Saved data entries:

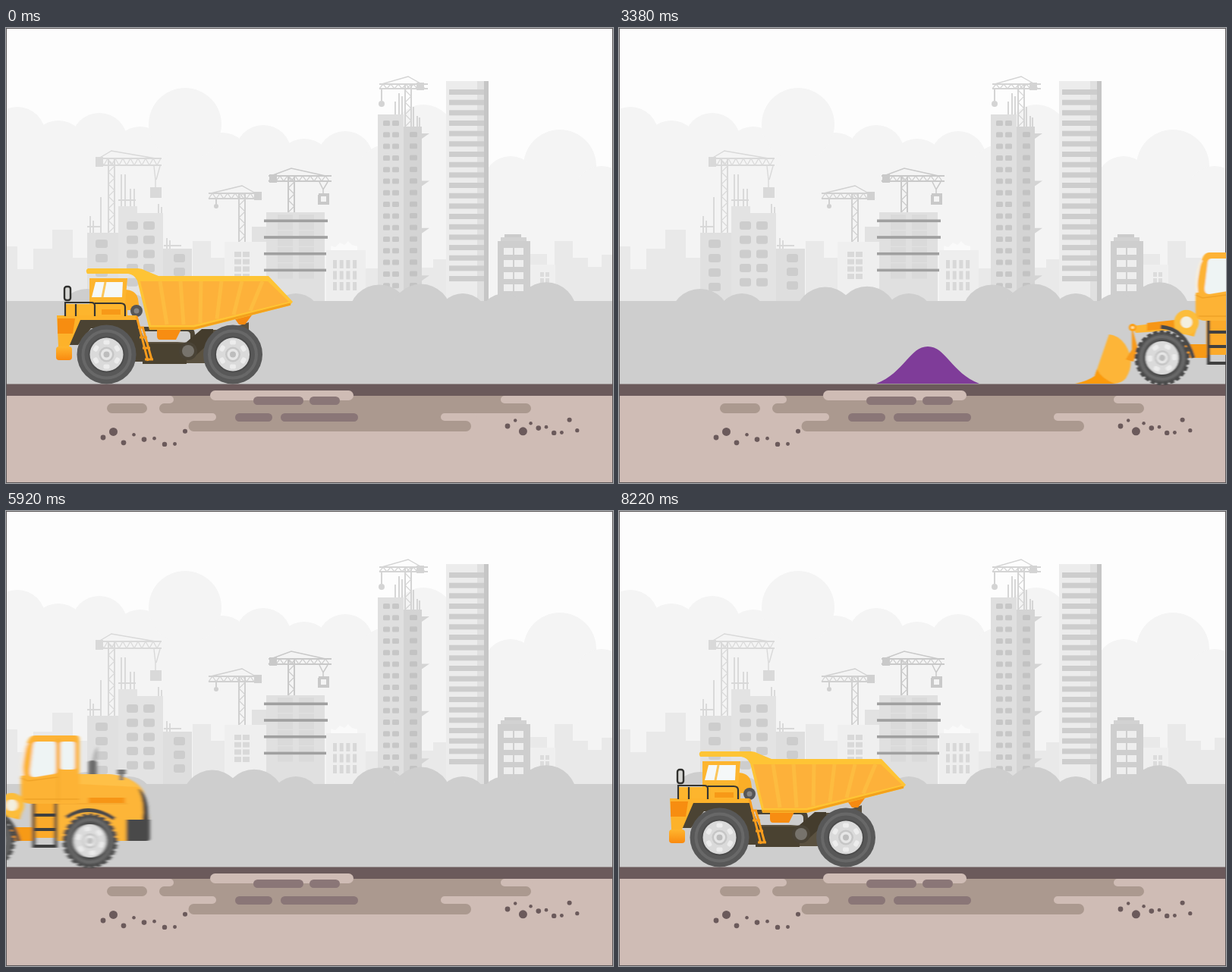
Recreate the animation shown at these times as an HTML page. Size 800x600 px, loop 8.24 s.

```html
<!DOCTYPE html>
<html lang="en">
<head>
<meta charset="utf-8">
<title>Construction site</title>
<style>
html, body { margin: 0; width: 100%; height: 100%; overflow: hidden; background: #fdfdfd; }
svg { display: block; width: 100%; height: 100%; }
</style>
</head>
<body>
<svg viewBox="0 0 800 600">
<defs>
  <filter id="truckBlur" filterUnits="userSpaceOnUse" x="-900" y="200" width="2600" height="300"><feGaussianBlur stdDeviation="0 0"/></filter>
  <filter id="loaderBlur" filterUnits="userSpaceOnUse" x="-900" y="200" width="2600" height="300"><feGaussianBlur stdDeviation="0 0"/></filter>
  <linearGradient id="bumper" x2="0" y2="1"><stop offset="0" stop-color="#ffb62e"/><stop offset="1" stop-color="#f98a10"/></linearGradient>
</defs>
<rect width="800" height="600" fill="#fdfdfd"/>
<g id="city"></g>
<g id="ground"></g>
<rect x=".5" y=".5" width="799" height="599" fill="none" stroke="#5c585a"/>
<g id="pile" fill="#7f3c99"><path id="mound"/><path id="stream"/></g>

<g id="loader">
  <path d="M472 469Q489 465 497 459L516 404Q528 405 537 417Q552 440 538 462Q533 468 523 469Z" fill="#fdb537"/>
  <path d="M472 469Q489 465 497 459L500 450Q506 462 523 469Z" fill="#fb9b10"/>
  <path d="M546 394L554 423 548 440 538 437 546 424Z" fill="#f79a1a"/>
  <path d="M546 393L610 386 632 395 628 407 598 399 551 402Z" fill="#fdb532"/>
  <path d="M566 389L602 385V396L566 399Z" fill="#f79617"/>
  <circle cx="547" cy="395" r="5" fill="#fb9f16"/><circle cx="547" cy="395" r="2" fill="#ffe3a4"/>
  <path d="M594 417H648V435H594Z" fill="#f79a17"/>
  <path d="M644 380H683V431H644Z" fill="#fbaa2c"/>
  <path d="M678 347H746Q779 350 791 369Q799 389 798 420L770 435H678Z" fill="#fdb539"/>
  <path d="M707 347H746Q772 349 785 364L707 360Z" fill="#fec047"/>
  <path d="M785 366Q794 371 797 390L798 408H790Q794 387 785 366Z" fill="#3d3d3d"/>
  <path d="M769 407H800V431Q800 435 796 435H769Z" fill="#484848"/>
  <path d="M678 386H770" stroke="#f0a12b"/>
  <rect x="719" y="378" width="48" height="7" fill="#f79517"/>
  <path d="M724 334Q724 319 731 310V325L728 334Z" fill="#b4b4b4"/>
  <path d="M719 331Q724 326 730 331V347H719Z" fill="#6b6b6b"/>
  <path d="M757 341H768V347H765V355H760V347H757Z" fill="#757575"/>
  <circle cx="618" cy="388" r="15" fill="#f3efdf"/><circle cx="618" cy="388" r="12" fill="none" stroke="#fcbd3a" stroke-width="8.5"/>
  <path d="M648 296H702Q707 296 707 301V380Q707 386 701 386H642Q630 385 630 376V352L637 310Q640 296 648 296Z" fill="#fdb334"/>
  <path d="M638 306Q629 323 632 349" fill="none" stroke="#f6eede" stroke-width="3"/>
  <path d="M651 304H672Q676 304 676 309V343Q676 346 672 347L648 351Q641 351 642 342L646 309Q647 304 651 304Z" fill="#eef4f4"/>
  <rect x="682" y="304" width="19" height="37" rx="4" fill="#eef4f4"/>
  <path d="M679 300V384M630 352L639 356 678 351M634 380H707" fill="none" stroke="#f0a228" stroke-width="1.4"/>
  <path d="M647 386V444M676 386V444M645 401H678M645 420H678M645 442H678" stroke="#414141" stroke-width="4"/>
  <path d="M584 394Q616 396 627 435M690 404Q720 384 753 406" fill="none" stroke="#4a4a4a" stroke-width="5"/>
  <g class="wheel" data-x="586" data-y="435" data-r="36" data-tread="1"></g>
  <g class="wheel" data-x="721" data-y="435" data-r="36" data-tread="1"></g>
</g>

<g id="truck">
  <path d="M180 397H238Q246 397 246 405V418" fill="none" stroke="#4c4434" stroke-width="6"/>
  <path d="M180 414H226L240 415 258 398H290L320 388V404L290 442H180Z" fill="#5a5140"/>
  <path d="M180 416H238V443H180Z" fill="#4a4231"/>
  <path d="M238 414L250 432 273 411V397H258Z" fill="#443c2d"/>
  <circle cx="240" cy="426" r="12" fill="#4a4336"/><circle cx="240" cy="426" r="8" fill="#77736c"/>
  <path d="M86 384H172L194 440H164L150 396H112L95 418H84Z" fill="#4b4333"/>
  <path d="M156 345Q171 345 174 357L176 372H156Z" fill="#fbae27"/>
  <circle cx="172" cy="373" r="8" fill="#565656"/><circle cx="172" cy="373" r="3.5" fill="#858585"/>
  <path d="M110 330H160L157 365H110Z" fill="#fdb52f"/>
  <path d="M118 335H154L153 355H113Z" fill="#f5f8f8"/><path d="M131 335L127 355" stroke="#fbc65b" stroke-width="3"/>
  <path d="M78 364H153Q159 364 160 370V381H78Z" fill="#fdb52d"/>
  <rect x="126" y="371" width="25" height="7" fill="#f79918"/>
  <path d="M67 379H172L175 385H98L83 420H69Z" fill="#fdb22a"/>
  <path d="M68 383H91L88 403H68Z" fill="#f78d10"/>
  <rect x="66" y="420" width="21" height="18" rx="4" fill="url(#bumper)"/>
  <path d="M78 380V362H112Q117 362 117 366V380M92 364V380M117 363H151Q157 363 157 368V380" fill="none" stroke="#353532" stroke-width="2.2"/>
  <rect x="77" y="341" width="8" height="18" rx="3" fill="#d6d6d3" stroke="#30302e" stroke-width="2.4"/>
  <path d="M172 380L187 439M180 394L192 437M174 395H182M176 408H186M180 422H190M183 437H194" fill="none" stroke="#f99c1d" stroke-width="3"/>
  <g class="wheel" data-x="132.5" data-y="430.5" data-r="39"></g>
  <g class="wheel" data-x="299" data-y="430.5" data-r="39"></g>
  <g id="bed">
    <path d="M199 397H231L224 411H203Q199 411 199 406Z" fill="#f78d12"/>
    <path d="M302 384L326 376 315 391H307Z" fill="#f58a11"/>
    <path d="M108 317H174Q179 317 184 320L201 327H346L378 361 374 366 248 398H189L173 333Q169 325 161 324H107Q104 319 108 317Z" fill="#fec435"/>
    <path d="M177 334H345L373 361 247 392H191Z" fill="#fdb13a"/>
    <path id="ribs" fill="none" stroke="#fdbc40" stroke-width="5"/>
    <path d="M189 396H248L375 364" fill="none" stroke="#f3a11d" stroke-width="3"/>
  </g>
</g>
</svg>
<script>
const $ = id => document.getElementById(id);
const LOOP = 8240, FLOOR = 469;

// ---------- drawing helpers ----------
const times = (n, f) => Array.from({ length: n }, (_, i) => f(i)).join('');
const rect = (x, y, w, h, fill, r = 0) => `<rect x="${x}" y="${y}" width="${w}" height="${h}" rx="${r}" fill="${fill}"/>`;
const circle = (x, y, r, fill) => `<circle cx="${x}" cy="${y}" r="${r}" fill="${fill}"/>`;
const line = (d, color, w = 2, cap = 'butt') => `<path d="${d}" fill="none" stroke="${color}" stroke-width="${w}" stroke-linecap="${cap}"/>`;
const shape = (d, fill) => `<path d="${d}" fill="${fill}"/>`;
const block = (l, r, top, fill) => rect(l, top, r - l, 362 - top, fill);
const hump = (x, top, r, fill) => circle(x, top + r, r, fill);
const grid = (x, y, cols, rows, dx, dy, w, h, fill, r = 0) =>
  times(cols * rows, i => rect(x + i % cols * dx, y + Math.floor(i / cols) * dy, w, h, fill, r));

function crane(x, y, base, left, right, h, weight, color) {
  const web = `M${x - 4} ${base}` + times((base - y) / 8 | 0, i => `L${x + (i % 2 ? -4 : 4)} ${base - 8 * i - 8}`);
  const jib = `M${left} ${y + h}` + times((right - left) / 5 | 0, i => `L${left + 5 * i + 5} ${i % 2 ? y + h : y}`);
  return line(`M${x - 4} ${base}V${y}M${x + 4} ${base}V${y}M${left} ${y}H${right}M${left} ${y + h}H${right}`, color)
    + line(web + jib, color, 1.2)
    + line(`M${left + 3} ${y}L${x} ${y - 10}L${right - 8} ${y}`, color, 1.4)
    + rect(weight, y - 2, 10, h + 4, color);
}

const clouds = fill =>
  times(10, i => hump(15 + 54 * i, 104 + 4 * i + i % 2 * 14, 37, fill))
  + hump(236, 79, 48, fill) + hump(550, 101, 42, fill) + hump(730, 134, 48, fill)
  + hump(665, 169, 36, fill) + hump(785, 182, 36, fill)
  + rect(0, 170, 630, 192, fill) + rect(630, 200, 170, 162, fill);

function bushes(fill) {
  const one = i => {
    const gap = i % 4 === 2 && i < 8, big = i % 4 % 3 === 0;
    return gap ? '' : hump(107 + 55 * i, big ? 344 - .8 * i : 350, big ? 40 : 33, fill);
  };
  return times(12, one) + rect(0, 360, 800, 112, fill);
}

const leftSite = () =>
  line('M111 248V270M115 254V270M125 223V270M107 262H126M152 193V236M157 193V236M164 212V236M169 212V236M148 227H171M201 232V246M205 236V246M212 277V292M216 280V292M208 287H231', '#d8d8d8', 1.8)
  + crane(139, 172, 270, 119, 205, 9, 118, '#d9d9d9')
  + line('M195 182L197 200V210M203 182L198 200', '#d9d9d9', 1.4) + rect(190, 210, 15, 14, '#d9d9d9')
  + block(107, 148, 270, '#e0e0e0') + block(148, 207, 244, '#e3e3e3') + block(148, 173, 235, '#e3e3e3')
  + block(207, 245, 291, '#dedede')
  + grid(118, 279, 1, 4, 0, 19, 16, 11, '#cdcdcd', 3)
  + grid(159, 255, 2, 5, 22, 18.7, 15, 11, '#cdcdcd', 3)
  + grid(221, 298, 1, 3, 0, 18, 15, 11, '#cdcdcd', 3);

const middleSite = () =>
  crane(311, 218, 282, 267, 337, 7, 327, '#d0d0d0') + line('M277 225V232', '#d0d0d0') + circle(277, 235, 3, '#d0d0d0')
  + block(324, 345, 262, '#e2e2e2') + block(288, 344, 282, '#efefef')
  + grid(301, 295, 2, 4, 11, 9.7, 9, 7, '#d9d9d9')
  + crane(376, 195, 243, 346, 429, 7, 347, '#c9c9c9')
  + line('M413 203L418 213 424 203M418 212V219', '#c9c9c9', 1.5) + line('M412 220H424V231H413V220', '#c9c9c9', 4)
  + block(343, 420, 243, '#e0e0e0') + grid(358, 246, 2, 4, 28, 21.5, 20, 20, '#dadada')
  + grid(340, 252.5, 1, 4, 0, 21.7, 84, 3.6, '#a0a0a0')
  + shape('M428 294V287L434 289 440 283 446 286 451 281 456 286 463 288V294Z', '#fafafa')
  + block(422, 474, 293, '#eeeeee') + grid(431, 306, 4, 3, 8.7, 14.5, 5, 11, '#d8d8d8');

const towers = () =>
  crane(530, 74, 130, 492, 556, 6, 541, '#d4d4d4') + line('M495 80V96', '#d4d4d4') + circle(495, 100, 4, '#d4d4d4')
  + line('M513 97V115M518 86V115M522 90V115M537 104V130M542 116V130M545 118V130', '#d2d2d2', 1.8)
  + block(490, 524, 114, '#dfdfdf') + block(524, 548, 130, '#d4d4d4')
  + grid(497, 122, 2, 15, 12, 15.3, 9, 7, '#c7c7c7', 1.5)
  + grid(532, 137, 1, 14, 0, 15.3, 10, 7, '#c3c3c3', 1.5)
  + times(4, i => shape(`M548 ${139 + 62.4 * i}h10l-10 7Z`, '#d4d4d4'))
  + block(580, 630, 70, '#ececec') + block(621, 631, 70, '#e0e0e0') + block(630, 636, 70, '#c6c6c6')
  + grid(584, 81, 1, 19, 0, 13.67, 46, 7, '#cdcdcd')
  + block(690, 724, 312, '#efefef') + grid(704, 322, 2, 2, 7, 8, 5, 6, '#dcdcdc')
  + rect(657, 272, 22, 5, '#cbcbcb') + rect(652, 276, 34, 6, '#d2d2d2')
  + block(648, 691, 281, '#cecece') + grid(656, 290, 2, 4, 14, 16, 12, 9, '#eeeeee');

const skyline = () => shape('M0 362V288H15V318H36V291H61V266H88V303H108V362ZM246 362V281H270V303H290V362Z'
  + 'M474 362V317H491V362ZM548 362V316H563V305H582V362ZM690 362V298H713V312H723V281H747V303H767V315H785V299H800V362Z', '#e9e9e9');

const pebbles = (x, y, step, n, big, fill) =>
  times(n, i => circle(x + step * i, y - 9 * Math.sin(i * i), i === big ? 5.5 : 2.8 + .6 * Math.cos(3 * i), fill));

function ground() {
  const soil = '#cfbcb5', stain = '#ab998f', mauve = '#8a7677', dark = '#6b5a5b';
  const bars = (d, color, w) => line(d, color, w, 'round');
  return rect(0, 485, 800, 115, soil) + rect(210, 485, 454, 12, stain)
    + bars('M200 490H216M657 490H690', soil, 10)
    + bars('M139.5 501.5H179.5M208.5 501.5H685.5', stain, 13) + rect(262, 507, 326, 13, stain)
    + bars('M245 513H272M578 513H615', soil, 10) + bars('M247.5 525H606', stain, 14)
    + rect(0, 469.5, 800, 15.5, dark) + bars('M275.5 484.5H451.5', soil, 13)
    + bars('M331.5 491.5H386.5M405.5 491.5H434.5M307.5 513.5H345.5M367.5 513.5H458.5', mauve, 11)
    + pebbles(128, 540, 13.5, 9, 1, dark) + pebbles(661, 525, 10.2, 10, 2, dark);
}

function wheel({ r, tread }) {
  return (tread ? circle(0, 0, r - 2, '#565656') + `<circle r="${r - 2}" fill="none" stroke="#484848" stroke-width="4.5" stroke-dasharray="5.6 2.94"/>`
    : circle(0, 0, r, '#585858'))
    + `<circle r="${r - 8}" fill="none" stroke="#686868" stroke-width="4"/>`
    + circle(0, 0, 24, '#4c4c4c') + circle(0, 0, 22, '#dadada')
    + times(6, i => `<rect x="-4" y="-19" width="8" height="6" rx="2" fill="#ececec" transform="rotate(${60 * i})"/>`)
    + circle(0, 0, 10, '#c6c6c6') + circle(0, 0, 7.5, '#e6e6e6') + circle(0, 0, 4, '#bdbdbd');
}

// ---------- motion ----------
const span = (t, a, b) => Math.min(1, Math.max(0, (t - a) / (b - a)));
const ease = (t, a, b) => { const p = span(t, a, b); return p * p * (3 - 2 * p); };
const mix = (a, b, k) => a.map((v, i) => v + (b[i] - v) * k);

const truckX = t => t < 5000 ? -846 * ease(t, 2400, 4500) : 846 * (1 - ease(t, 6020, 8120));
const pushX = t => -852 * ease(t, 4760, 6550);
const loaderX = t => 362 * (1 - ease(t, 2500, 3980)) + pushX(t);
const bedAngle = t => 29.8 * (ease(t, 40, 1120) - ease(t, 2140, 3200));

function drawPile(t) {
  const grow = span(t, 700, 780) * (.4 + .6 * span(t, 780, 2060) ** 1.3);
  const cx = 407, w = 68 * grow, h = 49 * grow, top = FLOOR - h;
  $('mound').setAttribute('d', `M${cx - w} ${FLOOR}C${cx - .45 * w} ${FLOOR - .3 * h} ${cx - .35 * w} ${top} ${cx} ${top}`
    + `C${cx + .35 * w} ${top} ${cx + .45 * w} ${FLOOR - .3 * h} ${cx + w} ${FLOOR}Z`);

  // The stream's head drops from the bed's lip, later its tail follows.
  const head = span(t, 480, 760) ** 1.5, tail = ease(t, 2060, 2420);
  const edge = (lip, bend, land) => [mix(lip, land, tail), mix(lip, mix(bend, land, tail), head), mix(lip, land, head)];
  const [a, b, c] = edge([377, 372], [404, 392], [cx + .27 * w, FLOOR - .82 * h]);
  const [d, e, f] = edge([380, 396], [394, 409], [cx - .27 * w, FLOOR - .8 * h]);
  $('stream').setAttribute('d', `M${a}Q${b} ${c}L${f}Q${e} ${d}Z`);

  $('pile').setAttribute('visibility', t > 480 && t < 6200 ? 'visible' : 'hidden');
  $('pile').setAttribute('transform', `translate(${pushX(t)} 0)`);
}

function place(id, pos, t) {
  const g = $(id), x = pos(t), speed = Math.abs(pos(t + 5) - pos(t - 5)) / 10;
  g.setAttribute('visibility', Math.abs(x) > 845 ? 'hidden' : 'visible');
  g.setAttribute('transform', `translate(${x} 0)`);
  if (speed > .06 && speed < 2) {
    $(id + 'Blur').firstChild.setAttribute('stdDeviation', `${speed * 3.6} 0`);
    g.setAttribute('filter', `url(#${id}Blur)`);
  } else g.removeAttribute('filter');
  for (const el of g.querySelectorAll('.wheel')) {
    const { x: cx, y: cy, r } = el.dataset;
    el.setAttribute('transform', `translate(${cx} ${cy}) rotate(${x / r * 180 / Math.PI})`);
  }
}

function draw(t) {
  place('truck', truckX, t);
  place('loader', loaderX, t);
  $('bed').setAttribute('transform', `rotate(${bedAngle(t)} 310 385)`);
  drawPile(t);
}

$('city').innerHTML = clouds('#f4f4f4') + skyline() + leftSite() + middleSite() + towers() + bushes('#cecece');
$('ground').innerHTML = ground();
document.querySelectorAll('.wheel').forEach(el => { el.innerHTML = wheel(el.dataset); });
$('ribs').setAttribute('d', times(6, i => `M${203 + i * 27} 334L${212 + i * 22} ${391 - Math.max(0, i - 1.6) * 5.4}`));

const start = performance.now();
function tick() {
  draw((performance.now() - start) % LOOP);
  requestAnimationFrame(tick);
}
tick();
</script>
</body>
</html>
```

Requirement
Wherever a line holds the word "wheel", copy that line out of the entries above.

Task result
  <g class="wheel" data-x="586" data-y="435" data-r="36" data-tread="1"></g>
  <g class="wheel" data-x="721" data-y="435" data-r="36" data-tread="1"></g>
  <g class="wheel" data-x="132.5" data-y="430.5" data-r="39"></g>
  <g class="wheel" data-x="299" data-y="430.5" data-r="39"></g>
function wheel({ r, tread }) {
  for (const el of g.querySelectorAll('.wheel')) {
document.querySelectorAll('.wheel').forEach(el => { el.innerHTML = wheel(el.dataset); });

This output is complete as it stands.